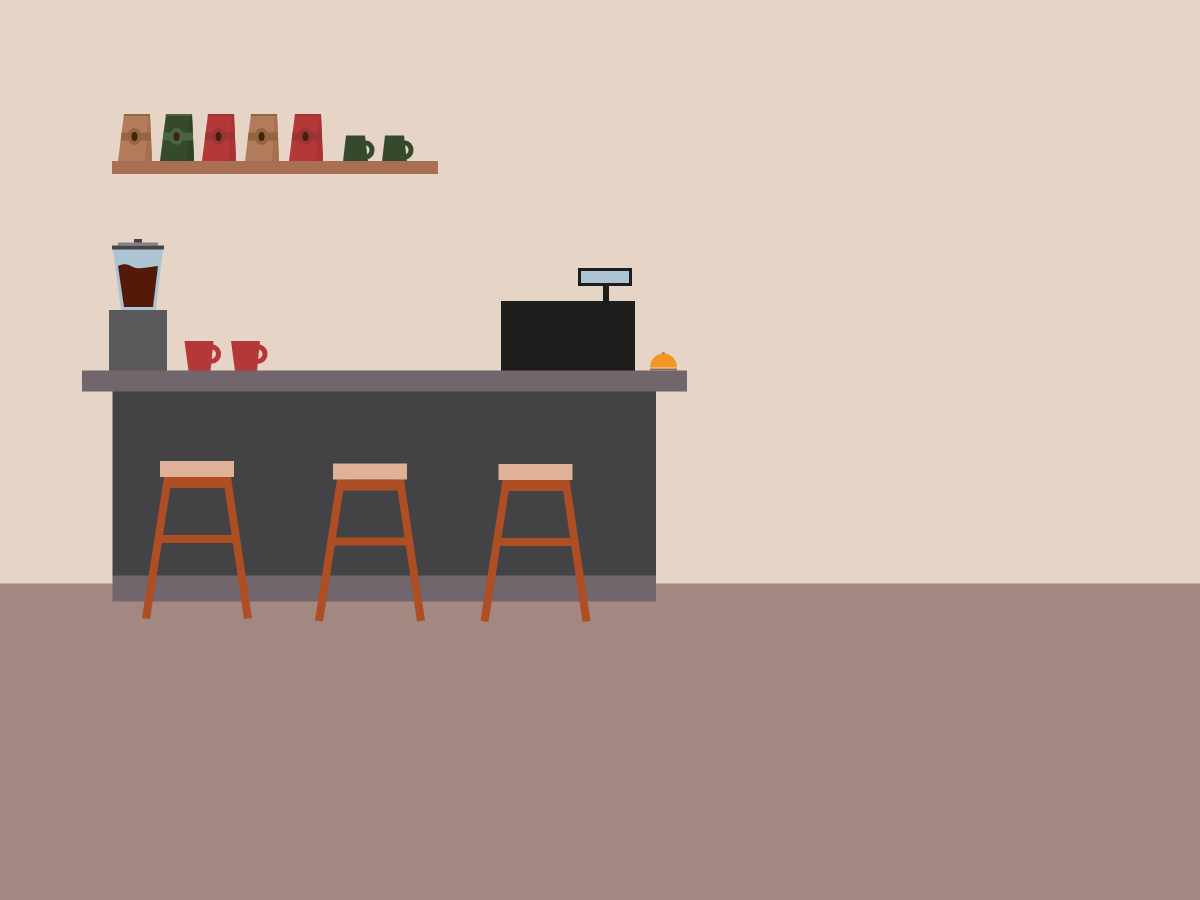
<!DOCTYPE html>
<html lang="en">
<head>
<meta charset="utf-8">
<title>Coffee bar interior</title>
<style>
  :root {
    --wall: #e6d5c6;
    --floor: #a38882;
    --shelf: #a96f55;
    --counter: #434244;
    --counter-trim: #70666c;
    --seat: #dfb196;
    --stool-wood: #ad4e24;
    --red: #b53838;
    --green: #354a2d;
    --glass: #adc4d3;
    --coffee: #541a09;
    --grinder: #59595b;
    --grinder-lid: #454547;
    --register: #1d1d1b;
    --bell: #f39722;
    --bell-base: #9b6a3f;
    --bean: #43210f;
  }
  html, body { margin: 0; height: 100%; overflow: hidden; background: var(--wall); }
  .scene { display: block; width: 1200px; height: 900px; }
  .bag-kraft { --bag: #b27b5b; --bag-fold: #a57050; --bag-band: #966540; }
  .bag-green { --bag: #354a2d; --bag-fold: #2f4228; --bag-band: #4a6340; }
  .bag-red   { --bag: #b53838; --bag-fold: #a83335; --bag-band: #9c3436; }
  .bag-body { fill: var(--bag); }
  .bag-fold { fill: var(--bag-fold); }
  .bag-band { fill: var(--bag-band); }
  .mug-handle { fill: none; stroke-width: 5; }
</style>
</head>
<body>
<svg class="scene" viewBox="0 0 1200 900" role="img" aria-label="Coffee bar with a counter, three stools and a shelf of coffee bags">
  <defs>
    <clipPath id="bag-outline"><polygon points="6,0 32,0 34,47 0,47"/></clipPath>
    <g id="coffee-bag">
      <g clip-path="url(#bag-outline)">
        <rect class="bag-body" width="34" height="47"/>
        <polygon class="bag-fold" points="30,2 34,2 34,47 27,47"/>
        <rect class="bag-band" width="34" height="2"/>
        <rect class="bag-band" y="18.5" width="34" height="8"/>
      </g>
      <ellipse class="bag-band" cx="16.5" cy="22.5" rx="7" ry="8.5"/>
      <ellipse cx="16.5" cy="22.5" rx="3" ry="4.5" fill="var(--bean)"/>
    </g>
    <g id="shelf-mug">
      <polygon points="3,0 22,0 25,26 0,26" fill="var(--green)"/>
      <ellipse class="mug-handle" cx="23" cy="14.5" rx="6" ry="7" stroke="var(--green)"/>
    </g>
    <g id="counter-mug">
      <ellipse class="mug-handle" cx="26" cy="13" rx="8" ry="7.5" stroke="var(--red)"/>
      <polygon points="0,0 29,0 26,30 4,30" fill="var(--red)"/>
    </g>
    <g id="stool">
      <g fill="var(--stool-wood)">
        <polygon points="4,16 12,16 -10,158 -18,157"/>
        <polygon points="63,16 71,16 92,157 84,158"/>
        <rect x="4" y="16" width="67" height="11"/>
        <rect x="0" y="74" width="74" height="8"/>
      </g>
      <rect width="74" height="16" fill="var(--seat)"/>
    </g>
  </defs>

  <g id="room">
    <rect width="1200" height="900" fill="var(--wall)"/>
    <rect y="583.5" width="1200" height="317" fill="var(--floor)"/>
  </g>

  <g id="wall-shelf">
    <use href="#coffee-bag" class="bag-kraft" x="118" y="114"/>
    <use href="#coffee-bag" class="bag-green" x="160" y="114"/>
    <use href="#coffee-bag" class="bag-red" x="202" y="114"/>
    <use href="#coffee-bag" class="bag-kraft" x="245" y="114"/>
    <use href="#coffee-bag" class="bag-red" x="289" y="114"/>
    <use href="#shelf-mug" x="343" y="135.5"/>
    <use href="#shelf-mug" x="382" y="135.5"/>
    <rect x="112" y="161" width="326" height="13" fill="var(--shelf)"/>
  </g>

  <g id="grinder">
    <polygon points="113,249 163,249 156,310 121,310" fill="var(--glass)"/>
    <path d="M118 266C124 263 128 264 133 267S146 267 158 266L153 307H124Z" fill="var(--coffee)"/>
    <rect x="134" y="239" width="8" height="4" fill="var(--grinder-lid)"/>
    <rect x="118" y="242.5" width="40" height="3" fill="#8a8081"/>
    <rect x="112" y="245.5" width="52" height="4" fill="var(--grinder-lid)"/>
    <rect x="109" y="310" width="58" height="61" fill="var(--grinder)"/>
  </g>

  <use href="#counter-mug" x="184.5" y="341"/>
  <use href="#counter-mug" x="231" y="341"/>

  <g id="cash-register">
    <rect x="501" y="301" width="134" height="70" fill="var(--register)"/>
    <rect x="603" y="285" width="6" height="17" fill="var(--register)"/>
    <rect x="578" y="268" width="54" height="18" fill="var(--register)"/>
    <rect x="581" y="271" width="48" height="12" fill="var(--glass)"/>
  </g>

  <g id="service-bell">
    <circle cx="663.5" cy="353.5" r="1.5" fill="var(--bell-base)"/>
    <path d="M650 367.5A13.5 14 0 0 1 677 367.5Z" fill="var(--bell)"/>
    <rect x="650" y="368.5" width="27" height="2" fill="var(--bell-base)"/>
  </g>

  <g id="counter">
    <rect x="112.5" y="391" width="543.5" height="185" fill="var(--counter)"/>
    <rect x="112.5" y="575.5" width="543.5" height="26" fill="var(--counter-trim)"/>
    <rect x="82" y="370.5" width="605" height="21" fill="var(--counter-trim)"/>
  </g>

  <g id="stools">
    <use href="#stool" x="160" y="461"/>
    <use href="#stool" x="333" y="463.5"/>
    <use href="#stool" x="498.5" y="464"/>
  </g>
</svg>
</body>
</html>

Problem statement - All of the data above must be printed exactly, minus its pictures.

Expected answer -
<!DOCTYPE html>
<html lang="en">
<head>
<meta charset="utf-8">
<title>Coffee bar interior</title>
<style>
  :root {
    --wall: #e6d5c6;
    --floor: #a38882;
    --shelf: #a96f55;
    --counter: #434244;
    --counter-trim: #70666c;
    --seat: #dfb196;
    --stool-wood: #ad4e24;
    --red: #b53838;
    --green: #354a2d;
    --glass: #adc4d3;
    --coffee: #541a09;
    --grinder: #59595b;
    --grinder-lid: #454547;
    --register: #1d1d1b;
    --bell: #f39722;
    --bell-base: #9b6a3f;
    --bean: #43210f;
  }
  html, body { margin: 0; height: 100%; overflow: hidden; background: var(--wall); }
  .scene { display: block; width: 1200px; height: 900px; }
  .bag-kraft { --bag: #b27b5b; --bag-fold: #a57050; --bag-band: #966540; }
  .bag-green { --bag: #354a2d; --bag-fold: #2f4228; --bag-band: #4a6340; }
  .bag-red   { --bag: #b53838; --bag-fold: #a83335; --bag-band: #9c3436; }
  .bag-body { fill: var(--bag); }
  .bag-fold { fill: var(--bag-fold); }
  .bag-band { fill: var(--bag-band); }
  .mug-handle { fill: none; stroke-width: 5; }
</style>
</head>
<body>
<svg class="scene" viewBox="0 0 1200 900" role="img" aria-label="Coffee bar with a counter, three stools and a shelf of coffee bags">
  <defs>
    <clipPath id="bag-outline"><polygon points="6,0 32,0 34,47 0,47"/></clipPath>
    <g id="coffee-bag">
      <g clip-path="url(#bag-outline)">
        <rect class="bag-body" width="34" height="47"/>
        <polygon class="bag-fold" points="30,2 34,2 34,47 27,47"/>
        <rect class="bag-band" width="34" height="2"/>
        <rect class="bag-band" y="18.5" width="34" height="8"/>
      </g>
      <ellipse class="bag-band" cx="16.5" cy="22.5" rx="7" ry="8.5"/>
      <ellipse cx="16.5" cy="22.5" rx="3" ry="4.5" fill="var(--bean)"/>
    </g>
    <g id="shelf-mug">
      <polygon points="3,0 22,0 25,26 0,26" fill="var(--green)"/>
      <ellipse class="mug-handle" cx="23" cy="14.5" rx="6" ry="7" stroke="var(--green)"/>
    </g>
    <g id="counter-mug">
      <ellipse class="mug-handle" cx="26" cy="13" rx="8" ry="7.5" stroke="var(--red)"/>
      <polygon points="0,0 29,0 26,30 4,30" fill="var(--red)"/>
    </g>
    <g id="stool">
      <g fill="var(--stool-wood)">
        <polygon points="4,16 12,16 -10,158 -18,157"/>
        <polygon points="63,16 71,16 92,157 84,158"/>
        <rect x="4" y="16" width="67" height="11"/>
        <rect x="0" y="74" width="74" height="8"/>
      </g>
      <rect width="74" height="16" fill="var(--seat)"/>
    </g>
  </defs>

  <g id="room">
    <rect width="1200" height="900" fill="var(--wall)"/>
    <rect y="583.5" width="1200" height="317" fill="var(--floor)"/>
  </g>

  <g id="wall-shelf">
    <use href="#coffee-bag" class="bag-kraft" x="118" y="114"/>
    <use href="#coffee-bag" class="bag-green" x="160" y="114"/>
    <use href="#coffee-bag" class="bag-red" x="202" y="114"/>
    <use href="#coffee-bag" class="bag-kraft" x="245" y="114"/>
    <use href="#coffee-bag" class="bag-red" x="289" y="114"/>
    <use href="#shelf-mug" x="343" y="135.5"/>
    <use href="#shelf-mug" x="382" y="135.5"/>
    <rect x="112" y="161" width="326" height="13" fill="var(--shelf)"/>
  </g>

  <g id="grinder">
    <polygon points="113,249 163,249 156,310 121,310" fill="var(--glass)"/>
    <path d="M118 266C124 263 128 264 133 267S146 267 158 266L153 307H124Z" fill="var(--coffee)"/>
    <rect x="134" y="239" width="8" height="4" fill="var(--grinder-lid)"/>
    <rect x="118" y="242.5" width="40" height="3" fill="#8a8081"/>
    <rect x="112" y="245.5" width="52" height="4" fill="var(--grinder-lid)"/>
    <rect x="109" y="310" width="58" height="61" fill="var(--grinder)"/>
  </g>

  <use href="#counter-mug" x="184.5" y="341"/>
  <use href="#counter-mug" x="231" y="341"/>

  <g id="cash-register">
    <rect x="501" y="301" width="134" height="70" fill="var(--register)"/>
    <rect x="603" y="285" width="6" height="17" fill="var(--register)"/>
    <rect x="578" y="268" width="54" height="18" fill="var(--register)"/>
    <rect x="581" y="271" width="48" height="12" fill="var(--glass)"/>
  </g>

  <g id="service-bell">
    <circle cx="663.5" cy="353.5" r="1.5" fill="var(--bell-base)"/>
    <path d="M650 367.5A13.5 14 0 0 1 677 367.5Z" fill="var(--bell)"/>
    <rect x="650" y="368.5" width="27" height="2" fill="var(--bell-base)"/>
  </g>

  <g id="counter">
    <rect x="112.5" y="391" width="543.5" height="185" fill="var(--counter)"/>
    <rect x="112.5" y="575.5" width="543.5" height="26" fill="var(--counter-trim)"/>
    <rect x="82" y="370.5" width="605" height="21" fill="var(--counter-trim)"/>
  </g>

  <g id="stools">
    <use href="#stool" x="160" y="461"/>
    <use href="#stool" x="333" y="463.5"/>
    <use href="#stool" x="498.5" y="464"/>
  </g>
</svg>
</body>
</html>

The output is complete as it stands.